Int. Arch. Photogramm. Remote Sens. Spatial Inf. Sci., XLIII-B4-2020, 715–720, 2020
https://doi.org/10.5194/isprs-archives-XLIII-B4-2020-715-2020
Int. Arch. Photogramm. Remote Sens. Spatial Inf. Sci., XLIII-B4-2020, 715–720, 2020
https://doi.org/10.5194/isprs-archives-XLIII-B4-2020-715-2020

  25 Aug 2020

25 Aug 2020

POINT-TO-SURFACE MATCHING FOR DEM CORRECTION USING ICESAT DATA
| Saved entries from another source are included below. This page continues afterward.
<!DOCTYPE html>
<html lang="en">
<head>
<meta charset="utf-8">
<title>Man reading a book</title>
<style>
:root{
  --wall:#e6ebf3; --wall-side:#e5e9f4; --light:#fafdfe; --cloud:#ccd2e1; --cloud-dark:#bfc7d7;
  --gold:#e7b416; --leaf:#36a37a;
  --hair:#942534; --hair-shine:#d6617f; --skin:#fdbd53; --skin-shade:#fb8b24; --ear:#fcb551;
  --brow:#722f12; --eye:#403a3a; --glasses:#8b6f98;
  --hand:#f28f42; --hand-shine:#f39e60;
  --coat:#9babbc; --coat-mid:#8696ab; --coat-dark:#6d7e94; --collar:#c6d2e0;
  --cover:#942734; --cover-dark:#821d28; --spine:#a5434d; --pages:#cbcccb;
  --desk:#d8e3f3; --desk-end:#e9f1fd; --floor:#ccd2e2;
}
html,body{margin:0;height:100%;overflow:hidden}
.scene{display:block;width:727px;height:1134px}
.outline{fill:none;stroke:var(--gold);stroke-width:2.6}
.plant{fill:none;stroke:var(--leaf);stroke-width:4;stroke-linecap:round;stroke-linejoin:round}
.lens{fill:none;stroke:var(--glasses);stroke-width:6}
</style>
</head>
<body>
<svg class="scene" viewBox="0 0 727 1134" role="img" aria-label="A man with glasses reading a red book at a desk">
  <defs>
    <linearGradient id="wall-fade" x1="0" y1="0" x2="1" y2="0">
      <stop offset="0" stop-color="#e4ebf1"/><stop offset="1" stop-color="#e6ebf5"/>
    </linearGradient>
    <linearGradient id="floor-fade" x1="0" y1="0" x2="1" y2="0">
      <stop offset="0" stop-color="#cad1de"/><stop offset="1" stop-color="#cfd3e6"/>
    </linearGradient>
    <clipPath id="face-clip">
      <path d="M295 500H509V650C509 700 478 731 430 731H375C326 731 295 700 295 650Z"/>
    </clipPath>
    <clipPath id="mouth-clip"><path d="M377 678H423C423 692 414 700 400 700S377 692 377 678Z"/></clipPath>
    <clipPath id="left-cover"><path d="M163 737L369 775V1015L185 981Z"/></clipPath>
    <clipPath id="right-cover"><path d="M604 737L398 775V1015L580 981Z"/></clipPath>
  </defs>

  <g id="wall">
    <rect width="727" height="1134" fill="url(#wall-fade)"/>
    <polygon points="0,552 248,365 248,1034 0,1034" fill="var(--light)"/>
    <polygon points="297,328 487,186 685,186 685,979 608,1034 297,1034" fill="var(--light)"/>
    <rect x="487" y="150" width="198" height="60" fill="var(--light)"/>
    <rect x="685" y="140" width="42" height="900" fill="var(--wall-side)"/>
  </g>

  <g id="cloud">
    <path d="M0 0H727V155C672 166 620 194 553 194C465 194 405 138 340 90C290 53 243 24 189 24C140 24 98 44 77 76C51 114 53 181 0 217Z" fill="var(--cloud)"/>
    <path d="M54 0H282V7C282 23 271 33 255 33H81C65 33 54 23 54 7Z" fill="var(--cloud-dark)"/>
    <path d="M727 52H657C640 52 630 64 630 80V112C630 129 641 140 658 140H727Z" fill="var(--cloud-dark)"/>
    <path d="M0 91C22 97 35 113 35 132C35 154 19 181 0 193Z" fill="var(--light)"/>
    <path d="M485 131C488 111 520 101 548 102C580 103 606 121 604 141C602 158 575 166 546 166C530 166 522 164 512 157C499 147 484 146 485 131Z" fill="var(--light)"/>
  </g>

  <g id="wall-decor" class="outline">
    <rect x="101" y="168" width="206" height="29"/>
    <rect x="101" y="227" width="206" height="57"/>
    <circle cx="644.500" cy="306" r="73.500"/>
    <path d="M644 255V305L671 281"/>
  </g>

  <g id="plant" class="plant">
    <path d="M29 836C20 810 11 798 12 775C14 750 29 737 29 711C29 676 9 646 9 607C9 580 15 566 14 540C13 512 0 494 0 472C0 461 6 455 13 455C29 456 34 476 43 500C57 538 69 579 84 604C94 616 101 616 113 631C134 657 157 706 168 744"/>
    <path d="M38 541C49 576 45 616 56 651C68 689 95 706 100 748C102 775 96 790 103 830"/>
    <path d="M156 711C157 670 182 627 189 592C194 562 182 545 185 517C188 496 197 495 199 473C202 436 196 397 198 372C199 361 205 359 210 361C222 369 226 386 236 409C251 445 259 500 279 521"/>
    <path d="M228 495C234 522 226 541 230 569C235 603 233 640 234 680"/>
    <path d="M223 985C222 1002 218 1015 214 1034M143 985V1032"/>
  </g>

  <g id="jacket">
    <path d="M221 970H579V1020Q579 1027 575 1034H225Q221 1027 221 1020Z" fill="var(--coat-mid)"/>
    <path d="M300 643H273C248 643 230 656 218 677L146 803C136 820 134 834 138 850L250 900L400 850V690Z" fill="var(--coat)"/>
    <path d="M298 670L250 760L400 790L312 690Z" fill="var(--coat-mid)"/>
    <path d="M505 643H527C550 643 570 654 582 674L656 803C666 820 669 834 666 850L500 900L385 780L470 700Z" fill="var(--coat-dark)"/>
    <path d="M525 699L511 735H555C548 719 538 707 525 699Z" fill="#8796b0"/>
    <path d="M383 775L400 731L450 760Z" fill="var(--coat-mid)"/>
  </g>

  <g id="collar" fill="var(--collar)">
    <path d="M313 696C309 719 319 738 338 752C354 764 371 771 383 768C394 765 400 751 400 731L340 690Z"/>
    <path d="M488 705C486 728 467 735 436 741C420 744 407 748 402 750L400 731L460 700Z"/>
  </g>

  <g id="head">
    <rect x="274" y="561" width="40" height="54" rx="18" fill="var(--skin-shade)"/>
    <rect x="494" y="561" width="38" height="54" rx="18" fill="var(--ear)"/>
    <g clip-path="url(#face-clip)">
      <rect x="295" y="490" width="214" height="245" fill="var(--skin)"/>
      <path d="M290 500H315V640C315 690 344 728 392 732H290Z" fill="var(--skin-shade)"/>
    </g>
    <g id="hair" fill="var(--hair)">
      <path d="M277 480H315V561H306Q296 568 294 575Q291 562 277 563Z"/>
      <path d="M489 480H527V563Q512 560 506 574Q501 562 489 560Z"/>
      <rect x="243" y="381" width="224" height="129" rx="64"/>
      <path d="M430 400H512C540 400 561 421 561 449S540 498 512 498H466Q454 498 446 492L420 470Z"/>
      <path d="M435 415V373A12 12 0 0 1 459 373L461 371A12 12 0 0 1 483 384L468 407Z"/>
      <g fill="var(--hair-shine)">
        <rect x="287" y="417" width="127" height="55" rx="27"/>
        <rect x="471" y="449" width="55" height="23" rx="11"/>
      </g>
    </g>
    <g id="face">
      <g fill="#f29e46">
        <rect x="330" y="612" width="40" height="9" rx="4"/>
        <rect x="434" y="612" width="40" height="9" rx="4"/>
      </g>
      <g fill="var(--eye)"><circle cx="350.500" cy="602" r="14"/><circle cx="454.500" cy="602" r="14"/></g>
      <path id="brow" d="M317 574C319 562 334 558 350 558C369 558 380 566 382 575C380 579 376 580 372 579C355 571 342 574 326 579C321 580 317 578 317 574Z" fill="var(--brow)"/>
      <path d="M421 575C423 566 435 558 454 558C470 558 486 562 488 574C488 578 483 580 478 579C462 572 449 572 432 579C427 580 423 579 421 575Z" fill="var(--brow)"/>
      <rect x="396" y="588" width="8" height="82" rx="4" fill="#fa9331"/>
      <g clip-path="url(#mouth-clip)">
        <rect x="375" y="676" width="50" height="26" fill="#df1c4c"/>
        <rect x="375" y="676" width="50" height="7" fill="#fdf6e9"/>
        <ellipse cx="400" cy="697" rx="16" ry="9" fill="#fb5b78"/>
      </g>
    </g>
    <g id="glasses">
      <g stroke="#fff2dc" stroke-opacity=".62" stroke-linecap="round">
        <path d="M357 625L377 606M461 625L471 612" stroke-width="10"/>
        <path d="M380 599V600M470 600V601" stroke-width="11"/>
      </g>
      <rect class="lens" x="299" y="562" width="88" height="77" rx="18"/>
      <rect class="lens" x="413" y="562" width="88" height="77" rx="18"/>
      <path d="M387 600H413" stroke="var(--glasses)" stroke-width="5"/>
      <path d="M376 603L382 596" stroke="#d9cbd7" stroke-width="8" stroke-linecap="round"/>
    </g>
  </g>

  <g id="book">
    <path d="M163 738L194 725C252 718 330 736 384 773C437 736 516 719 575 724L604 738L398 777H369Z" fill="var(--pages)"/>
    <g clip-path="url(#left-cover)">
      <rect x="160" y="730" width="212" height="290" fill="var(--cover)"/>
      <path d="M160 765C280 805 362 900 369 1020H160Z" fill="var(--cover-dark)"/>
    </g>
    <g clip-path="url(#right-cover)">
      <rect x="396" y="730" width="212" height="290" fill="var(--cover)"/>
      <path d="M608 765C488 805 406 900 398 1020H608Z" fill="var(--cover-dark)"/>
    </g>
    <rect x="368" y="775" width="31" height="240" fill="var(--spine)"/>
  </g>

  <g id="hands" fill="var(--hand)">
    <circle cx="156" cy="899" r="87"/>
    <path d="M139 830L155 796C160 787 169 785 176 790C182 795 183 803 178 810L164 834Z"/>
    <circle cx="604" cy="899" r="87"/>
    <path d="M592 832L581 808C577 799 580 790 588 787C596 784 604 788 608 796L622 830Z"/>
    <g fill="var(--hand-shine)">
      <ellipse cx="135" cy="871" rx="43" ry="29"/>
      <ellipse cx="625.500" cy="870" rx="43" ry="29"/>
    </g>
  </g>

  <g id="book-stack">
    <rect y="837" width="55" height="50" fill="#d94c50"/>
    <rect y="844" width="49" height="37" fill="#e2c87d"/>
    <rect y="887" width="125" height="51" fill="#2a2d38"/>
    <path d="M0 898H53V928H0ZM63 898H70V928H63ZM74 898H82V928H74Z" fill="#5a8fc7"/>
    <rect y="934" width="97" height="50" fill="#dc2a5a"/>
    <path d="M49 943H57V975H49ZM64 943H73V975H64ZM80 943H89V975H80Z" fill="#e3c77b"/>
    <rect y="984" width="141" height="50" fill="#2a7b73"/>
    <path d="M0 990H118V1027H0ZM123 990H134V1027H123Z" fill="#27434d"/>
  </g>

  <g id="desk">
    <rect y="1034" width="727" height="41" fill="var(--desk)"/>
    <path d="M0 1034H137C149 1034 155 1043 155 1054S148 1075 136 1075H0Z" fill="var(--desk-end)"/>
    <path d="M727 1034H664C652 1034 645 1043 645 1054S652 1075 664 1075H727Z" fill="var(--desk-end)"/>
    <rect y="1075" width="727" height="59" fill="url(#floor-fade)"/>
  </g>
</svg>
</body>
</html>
H. Lee1 and M. Hahn2 H. Lee and M. Hahn
  • 1Department of Civil Engineering, Sunchon National University, Suncheon 57922, Korea
  • 2Department of Geomatics, Computer Science and Mathematics, Stuttgart University of Applied Sciences, 7017470174, Stuttgart, Germany
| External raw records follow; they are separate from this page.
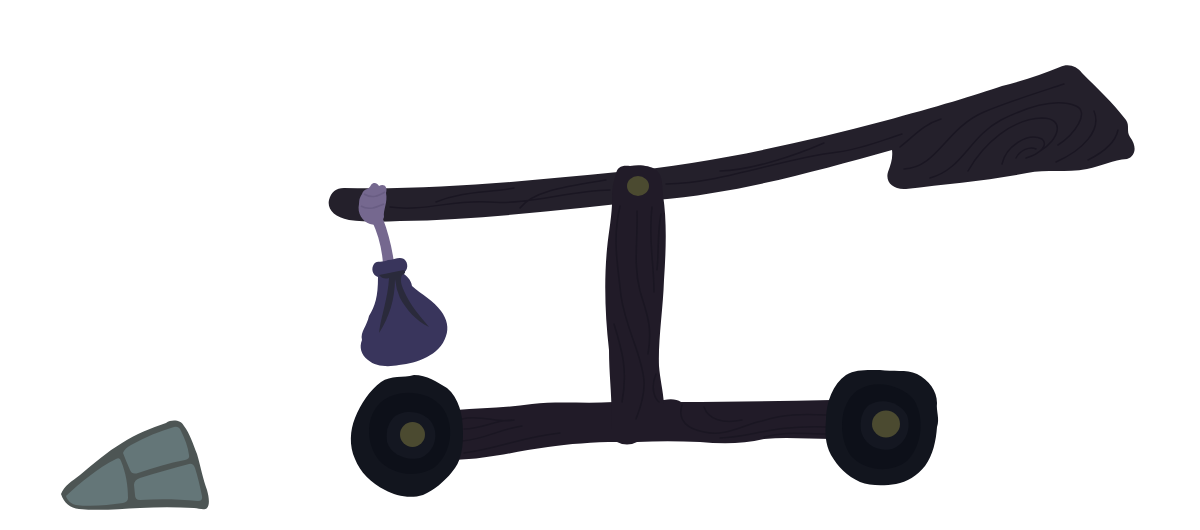
<!DOCTYPE html>
<html lang="en">
<head>
<meta charset="utf-8">
<title>Catapult and stone</title>
<style>
:root {
  --paper: #ffffff;
  --wood: #24202b;
  --wood-post: #211b28;
  --grain: #1a1622;
  --tire: #12151e;
  --tire-ring: #0d1019;
  --tire-hub: #141721;
  --bolt: #4b4a30;
  --rope: #75688f;
  --rope-shade: #695d83;
  --sack: #39355c;
  --sack-fold: #2a2a3b;
  --stone: #647678;
  --mortar: #4d5554;
}
html, body { margin: 0; overflow: hidden; background: var(--paper); }
.scene { display: block; width: 1200px; height: 530px; }
.wood { fill: var(--wood); }
.post { fill: var(--wood-post); }
.grain { fill: none; stroke: var(--grain); stroke-width: 1.5; stroke-linecap: round; }
.tire { fill: var(--tire); }
.ring { fill: var(--tire-ring); }
.hub { fill: var(--tire-hub); }
.bolt { fill: var(--bolt); }
.rope { fill: var(--rope); }
.rope-line { fill: none; stroke: var(--rope-shade); stroke-width: 1.5; }
.sack { fill: var(--sack); }
.fold { fill: var(--sack-fold); }
.mortar { fill: var(--mortar); }
.stone { fill: var(--stone); }
</style>
</head>
<body>
<svg class="scene" viewBox="0 0 1200 530" role="img" aria-label="A wooden catapult on wheels with a hanging sack, beside a piece of stone wall">

  <g id="stone-block">
    <path class="mortar" d="M61 494C64 486 72 481 80 475C94 463 107 452 122 443C136 434 151 428 166 423C172 419 181 420 184 426C190 434 193 444 197 454C201 468 203 479 207 490C209 497 210 505 207 508C204 511 199 508 194 508C176 507 158 507 140 508C119 509 99 511 79 509C70 508 64 503 61 494Z"/>
    <path class="stone" d="M66 496C81 482 98 468 116 459Q120 457 121 461C126 473 128 486 128 498Q128 502 123 503C108 505 91 507 76 505C71 504 67 500 66 496Z"/>
    <path class="stone" d="M123 453Q125 448 131 445C145 437 160 431 174 427Q179 426 181 431C185 439 188 447 189 455Q190 459 185 460C169 463 153 468 138 473Q132 475 130 470Q126 461 123 453Z"/>
    <path class="stone" d="M134 485Q134 480 140 478C156 473 173 468 189 464Q193 463 195 468C198 477 200 487 202 496Q203 501 198 501C177 499 158 499 140 500Q135 500 135 495Z"/>
  </g>

  <g id="chassis">
    <path class="post" d="M456 410C481 408 507 408 532 404C558 401 586 404 614 402L664 400Q675 398 681 402C729 402 780 401 832 400L832 439C809 439 786 437 764 439C743 444 722 444 700 442C678 441 657 441 637 442Q627 447 617 442C594 442 568 444 548 447C517 451 489 459 454 460Z"/>
    <path class="grain" d="M462 419C480 414 500 424 514 420M464 429C482 429 496 420 512 420M462 441C486 439 500 429 522 426M464 453C500 448 522 437 560 433M682 405C677 421 688 429 704 432C726 437 742 425 762 421C784 414 802 414 826 415M704 407C708 419 722 424 742 420M720 438C752 437 772 425 826 427M764 437C786 431 802 434 826 434"/>
  </g>

  <g id="throwing-arm">
    <path class="wood" d="M344 188C438 190 526 181 618 172C710 164 800 143 884 121C936 107 976 95 1002 86C1023 81 1043 74 1060 67C1068 63 1077 66 1082 73C1097 88 1113 103 1126 120C1130 126 1126 131 1130 137C1137 146 1136 156 1127 159C1113 160 1102 166 1087 169C1066 173 1047 169 1027 173C986 181 946 184 906 189C893 190 885 182 888 172C891 164 893 158 892 150C816 171 740 193 656 200C574 208 486 220 400 221C382 222 364 222 349 220C334 217 327 209 329 200C331 192 336 188 344 188Z"/>
    <path class="grain" d="M390 207C425 212 454 199 489 202C528 205 567 191 610 190M436 202C462 191 486 193 514 188M520 208C534 190 570 186 606 180M666 184C724 183 779 159 838 152C862 149 880 141 902 134M720 171C752 170 794 156 824 143M904 169C937 168 946 128 984 112C1010 101 1043 91 1064 84M930 178C963 169 969 137 1001 120C1025 108 1054 97 1076 106C1090 112 1075 134 1058 145M968 171C984 143 1012 119 1042 118C1066 118 1059 140 1040 151M1002 164C1006 146 1028 132 1042 139C1049 145 1040 154 1026 158M1016 158C1020 150 1030 146 1036 149M1056 162C1083 150 1102 130 1094 111M1088 160C1108 150 1116 140 1118 130M900 147C913 137 924 124 941 119"/>
  </g>

  <g id="upright">
    <path class="post" d="M616 174C617 167 622 165 630 166C640 164 650 166 655 169C663 174 662 185 663 195C667 221 666 250 664 280C663 310 658 340 659 366C660 379 663 390 664 404L664 430L611 430C613 403 609 378 609 350C605 316 604 280 607 249C609 229 613 211 612 193Q613 182 616 174Z"/>
    <path class="grain" d="M620 206C612 240 618 266 621 296C626 330 642 354 644 381C645 396 640 409 636 419M637 211C638 240 633 264 640 291C646 312 653 325 648 354M652 207C648 240 654 262 654 292M661 214C657 235 659 252 657 270M614 324C622 350 628 370 622 402M656 374C650 388 655 399 659 402"/>
    <ellipse class="bolt" cx="638" cy="186" rx="11" ry="10"/>
  </g>

  <g id="front-wheel">
    <path class="tire" d="M381 382C391 375 403 378 414 375C427 375 437 382 447 388C459 398 463 415 463 433C463 449 461 462 452 472C444 482 434 490 423 495C410 499 396 496 385 490C371 483 360 472 355 459C349 446 350 430 355 418C361 403 370 390 381 382Z"/>
    <path class="ring" d="M381 402C398 388 428 390 442 407C456 426 451 453 435 467C417 479 391 475 378 459C365 441 366 416 381 402Z"/>
    <path class="hub" d="M393 418C404 408 424 411 432 423C440 437 433 453 420 458C405 461 391 454 387 442Q385 427 393 418Z"/>
    <circle class="bolt" cx="412.500" cy="434.500" r="12.500"/>
  </g>

  <g id="rear-wheel">
    <path class="tire" d="M846 375C856 369 868 370 880 370C893 372 906 369 917 374C929 380 937 391 937 403C936 411 940 419 937 427C936 441 933 455 925 466C917 476 907 482 896 484C884 486 870 486 860 482C847 476 838 467 831 455C825 444 825 432 826 420C826 402 833 384 846 375Z"/>
    <path class="ring" d="M858 390C876 379 902 385 914 400C925 418 922 446 907 461C890 474 865 471 851 456C838 438 838 404 858 390Z"/>
    <path class="hub" d="M869 405C882 397 900 402 907 415C912 430 905 444 892 449C877 452 864 444 861 431Q859 413 869 405Z"/>
    <ellipse class="bolt" cx="886" cy="424" rx="14" ry="13.500"/>
  </g>

  <g id="counterweight">
    <path class="rope" d="M372 221L383 219C388 232 392 247 394 263L383 264C382 248 378 234 372 221Z"/>
    <path class="rope" d="M362 194C364 188 369 190 371 185C374 181 378 184 379 186C384 183 388 187 386 193C388 202 383 210 384 217C382 224 376 226 370 224C362 221 357 213 359 204Q359 198 362 194Z"/>
    <path class="rope-line" d="M364 194C372 199 378 196 385 192M361 206C369 211 377 207 384 204"/>
    <path class="sack" d="M374 264C377 260 383 263 388 260C394 260 399 256 404 259C409 263 408 271 403 273C406 276 411 279 412 286C421 294 434 301 441 311C447 319 449 328 446 336C443 346 435 353 427 357C417 362 409 364 399 365C389 367 376 367 368 360C361 355 359 347 362 340C360 332 367 326 369 316C375 306 378 297 378 277C372 275 371 268 374 264Z"/>
    <path class="fold" d="M379 275C388 273 395 272 404 270Q407 273 402 275C400 280 401 284 404 291C410 305 420 316 429 327C416 321 406 309 400 298Q396 289 395 279C395 299 389 318 379 333C381 316 388 298 389 278Q383 280 379 275Z"/>
  </g>
</svg>
</body>
</html>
Keywords: Point-to-Surface Matching, ICESat Data, Digital Elevation Models, Rational Polynomial Coefficients

Abstract. Vendor-provided rational polynomial coefficients (RPCs) are commonly used to generate digital elevation models (DEMs) from high-resolution satellite images. This results in a level of accuracy that can be improved using ground control points (GCPs). It is well known that due to the inherent bias of sensor orientation the generated DEM is distorted. In the traditional way of working, the bias is corrected by integrating GCPs into the standard processing chain. This involves additional effort, since the provision of GCPs and the measurement of their image coordinates are required.

In this paper, we examine whether and how the data recorded by NASA's ICESat (Ice, Cloud, and Land Elevation Satellite) mission can be used as GCPs without measuring image coordinates. The starting point are DEMs that are generated by image matching from KOMPSAT-3 satellite images with given RPCs. We developed a point-to-surface matching method that matches the ICESat points to the DEM in order to correct the DEM and improve its precision. For the experimental investigations a KOMPSAT 3 image pair is used that covers an area of 20 by 16 km2 in the Yangsan city regions. The generated DEM has a height accuracy of about 9 m. The point-to-surface algorithm with 505 ICESat points led to an improvement of the DEM height accuracy to about 2 m.